Unless your rug has a tag that clearly states it should be dry-cleaned or spot cleaned only, most throw rugs can be washed, even those with a rubber backing.

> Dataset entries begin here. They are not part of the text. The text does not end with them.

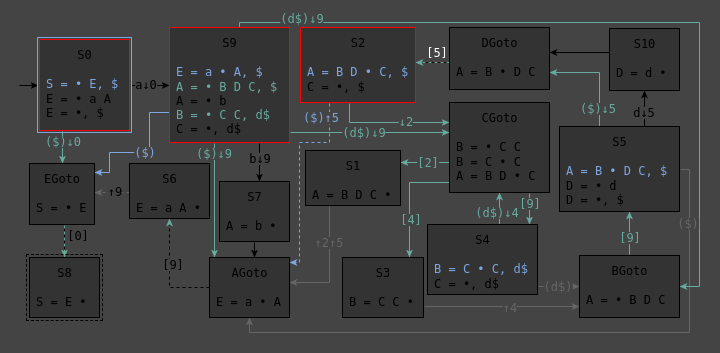
<!DOCTYPE html>
<html lang="en">
<head>
<meta charset="utf-8">
<title>Parser state diagram</title>
<style>
:root {
  --ground: #444444;
  --node: #333333;
  --ink: #000000;
  --blue: #7ea6e0;
  --green: #67ab9f;
  --grey: #666666;
  --red: #ff0000;
  --white: #ffffff;
}
* { box-sizing: border-box; }
html, body { margin: 0; overflow: hidden; background: var(--ground); }
.diagram {
  position: relative;
  width: 720px;
  height: 353px;
  overflow: hidden;
  background: var(--ground);
  color: var(--ink);
  font: 12px/14.3px "DejaVu Sans Mono", "Noto Sans Mono", "Liberation Mono", monospace;
}
.edges { position: absolute; inset: 0; }
.edges path { fill: none; stroke-width: 1; }
.edges marker path { stroke: none; }
.to-ink { stroke: var(--ink); marker-end: url(#tip-ink); }
.to-blue { stroke: var(--blue); marker-end: url(#tip-blue); }
.to-green { stroke: var(--green); marker-end: url(#tip-green); }
.to-grey { stroke: var(--grey); marker-end: url(#tip-grey); }
.edges .dashed { stroke-dasharray: 3 3; }
.edges .underlay { stroke: var(--ink); }
.edges .pop { stroke: var(--ink); marker-end: url(#tip-green); }
.state {
  position: absolute;
  padding: 8px 0 0 6px;
  background: var(--node);
  border: 1px solid var(--ink);
  white-space: pre;
}
.state h2 { margin: 0 6px 15px 0; font: inherit; text-align: center; }
.state p { margin: 0; }
.reduce { border-color: var(--red); }
.start { outline: 1px solid var(--blue); outline-offset: 1px; }
.accept { outline: 1px dashed var(--ink); outline-offset: 2px; }
.label {
  position: absolute;
  transform: translate(-50%, -50%);
  background: var(--ground);
  line-height: 12px;
  white-space: nowrap;
}
.blue { color: var(--blue); }
.green { color: var(--green); }
.grey { color: var(--grey); }
.white { color: var(--white); }
</style>
</head>
<body>
<main class="diagram">
  <svg class="edges" width="720" height="353" viewBox="0 0 720 353" aria-hidden="true">
    <defs>
      <marker id="tip-ink" markerUnits="userSpaceOnUse" markerWidth="8" markerHeight="8" refX="7" refY="4" orient="auto"><path d="M0 0.5 8 4 0 7.5 2 4Z" style="fill:var(--ink)"/></marker>
      <marker id="tip-blue" markerUnits="userSpaceOnUse" markerWidth="8" markerHeight="8" refX="7" refY="4" orient="auto"><path d="M0 0.5 8 4 0 7.5 2 4Z" style="fill:var(--blue)"/></marker>
      <marker id="tip-green" markerUnits="userSpaceOnUse" markerWidth="8" markerHeight="8" refX="7" refY="4" orient="auto"><path d="M0 0.5 8 4 0 7.5 2 4Z" style="fill:var(--green)"/></marker>
      <marker id="tip-grey" markerUnits="userSpaceOnUse" markerWidth="8" markerHeight="8" refX="7" refY="4" orient="auto"><path d="M0 0.5 8 4 0 7.5 2 4Z" style="fill:var(--grey)"/></marker>
    </defs>
    <g transform="translate(.5 .5)">
      <path class="to-grey" d="M680 169H689V332H249V318"/>
      <path class="to-grey" d="M538 286H578"/>
      <path class="to-grey" d="M424 306H578"/>
      <path class="to-grey" d="M329 206V282H290"/>
      <path class="to-grey dashed" d="M129 192H95"/>

      <path class="to-ink" d="M19 85H37"/>
      <path class="to-ink" d="M131 85H168"/>
      <path class="to-ink" d="M259 143V180"/>
      <path class="to-ink" d="M254 242V256"/>
      <path class="to-ink" d="M609 52H550"/>
      <path class="to-ink" d="M644 126V91"/>

      <path class="to-blue" d="M169 112H149V152H109V172H95"/>
      <path class="underlay" d="M64 225V250"/>
      <path class="to-green dashed" d="M64 225V256"/>
      <path class="pop dashed" d="M209 287H169V219"/>
      <path class="underlay" d="M449 62H423"/>
      <path class="to-green dashed" d="M449 62H416"/>
      <path class="to-blue dashed" d="M329 103V142H299V262H290"/>

      <path class="to-green" d="M62 131V162"/>
      <path class="to-green" d="M214 143V256"/>
      <path class="to-green" d="M290 132H448"/>
      <path class="to-green" d="M239 27V22H699V286H680"/>
      <path class="to-green" d="M349 103V122H448"/>
      <path class="to-green" d="M449 162H401"/>
      <path class="to-green" d="M449 182H409V256"/>
      <path class="to-green" d="M599 126V72H550"/>
      <path class="to-green" d="M499 224V193"/>
      <path class="to-green" d="M529 193V223"/>
      <path class="to-green" d="M629 254V212"/>
    </g>
  </svg>

  <section class="state reduce start" style="left:39px;top:39px;width:91px;height:92px"><h2>S0</h2><p class="blue">S = • E, $</p><p>E = • a A</p><p>E = •, $</p></section>
  <section class="state reduce" style="left:169px;top:27px;width:121px;height:116px"><h2>S9</h2><p class="blue">E = a • A, $</p><p class="green">A = • B D C, $</p><p>A = • b</p><p class="green">B = • C C, d$</p><p>C = •, d$</p></section>
  <section class="state reduce" style="left:300px;top:27px;width:116px;height:76px"><h2>S2</h2><p class="blue">A = B D • C, $</p><p>C = •, $</p></section>
  <section class="state" style="left:449px;top:27px;width:101px;height:63px"><h2>DGoto</h2><p>A = B • D C</p></section>
  <section class="state" style="left:609px;top:28px;width:71px;height:63px"><h2>S10</h2><p>D = d •</p></section>
  <section class="state" style="left:449px;top:102px;width:101px;height:91px"><h2>CGoto</h2><p>B = • C C</p><p>B = C • C</p><p>A = B D • C</p></section>
  <section class="state" style="left:559px;top:126px;width:121px;height:86px"><h2>S5</h2><p class="blue">A = B • D C, $</p><p>D = • d</p><p>D = •, $</p></section>
  <section class="state" style="left:29px;top:163px;width:66px;height:62px"><h2>EGoto</h2><p>S = • E</p></section>
  <section class="state" style="left:129px;top:163px;width:81px;height:56px"><h2>S6</h2><p>E = a A •</p></section>
  <section class="state" style="left:219px;top:181px;width:71px;height:61px"><h2>S7</h2><p>A = b •</p></section>
  <section class="state" style="left:305px;top:150px;width:96px;height:56px"><h2>S1</h2><p>A = B D C •</p></section>
  <section class="state" style="left:427px;top:224px;width:111px;height:71px"><h2>S4</h2><p class="blue">B = C • C, d$</p><p>C = •, d$</p></section>
  <section class="state" style="left:342px;top:257px;width:82px;height:61px"><h2>S3</h2><p>B = C C •</p></section>
  <section class="state" style="left:209px;top:257px;width:81px;height:61px"><h2>AGoto</h2><p>E = a • A</p></section>
  <section class="state" style="left:579px;top:255px;width:101px;height:63px"><h2>BGoto</h2><p>A = • B D C</p></section>
  <section class="state accept" style="left:29px;top:257px;width:71px;height:61px"><h2>S8</h2><p>S = E •</p></section>

  <span class="label" style="left:146px;top:85px">a↓0</span>
  <span class="label green" style="left:63px;top:142px">($)↓0</span>
  <span class="label blue" style="left:145px;top:153px">($)</span>
  <span class="label" style="left:115px;top:192px">↑9</span>
  <span class="label" style="left:78px;top:236px">[0]</span>
  <span class="label" style="left:173px;top:265px">[9]</span>
  <span class="label" style="left:260px;top:159px">b↓9</span>
  <span class="label green" style="left:214px;top:154px">($)↓9</span>
  <span class="label green" style="left:364px;top:133px">(d$)↓9</span>
  <span class="label green" style="left:302px;top:19px">(d$)↓9</span>
  <span class="label green" style="left:406px;top:122px">↓2</span>
  <span class="label blue" style="left:321px;top:118px">($)↑5</span>
  <span class="label grey" style="left:329px;top:243px">↑2↑5</span>
  <span class="label green" style="left:428px;top:163px">[2]</span>
  <span class="label green" style="left:411px;top:220px">[4]</span>
  <span class="label white" style="left:437px;top:53px">[5]</span>
  <span class="label" style="left:644px;top:113px">d↓5</span>
  <span class="label green" style="left:598px;top:109px">($)↓5</span>
  <span class="label green" style="left:497px;top:213px">(d$)↓4</span>
  <span class="label green" style="left:530px;top:204px">[9]</span>
  <span class="label grey" style="left:558px;top:287px">(d$)</span>
  <span class="label grey" style="left:510px;top:308px">↑4</span>
  <span class="label green" style="left:630px;top:238px">[9]</span>
  <span class="label grey" style="left:688px;top:224px">($)</span>
</main>
</body>
</html>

A front-loading washer or top-loading washer without a center agitator works best for rugs to prevent damage during the final spin. If the rug is too large for your washer, visit a laundromat where the machines have more capacity for big items.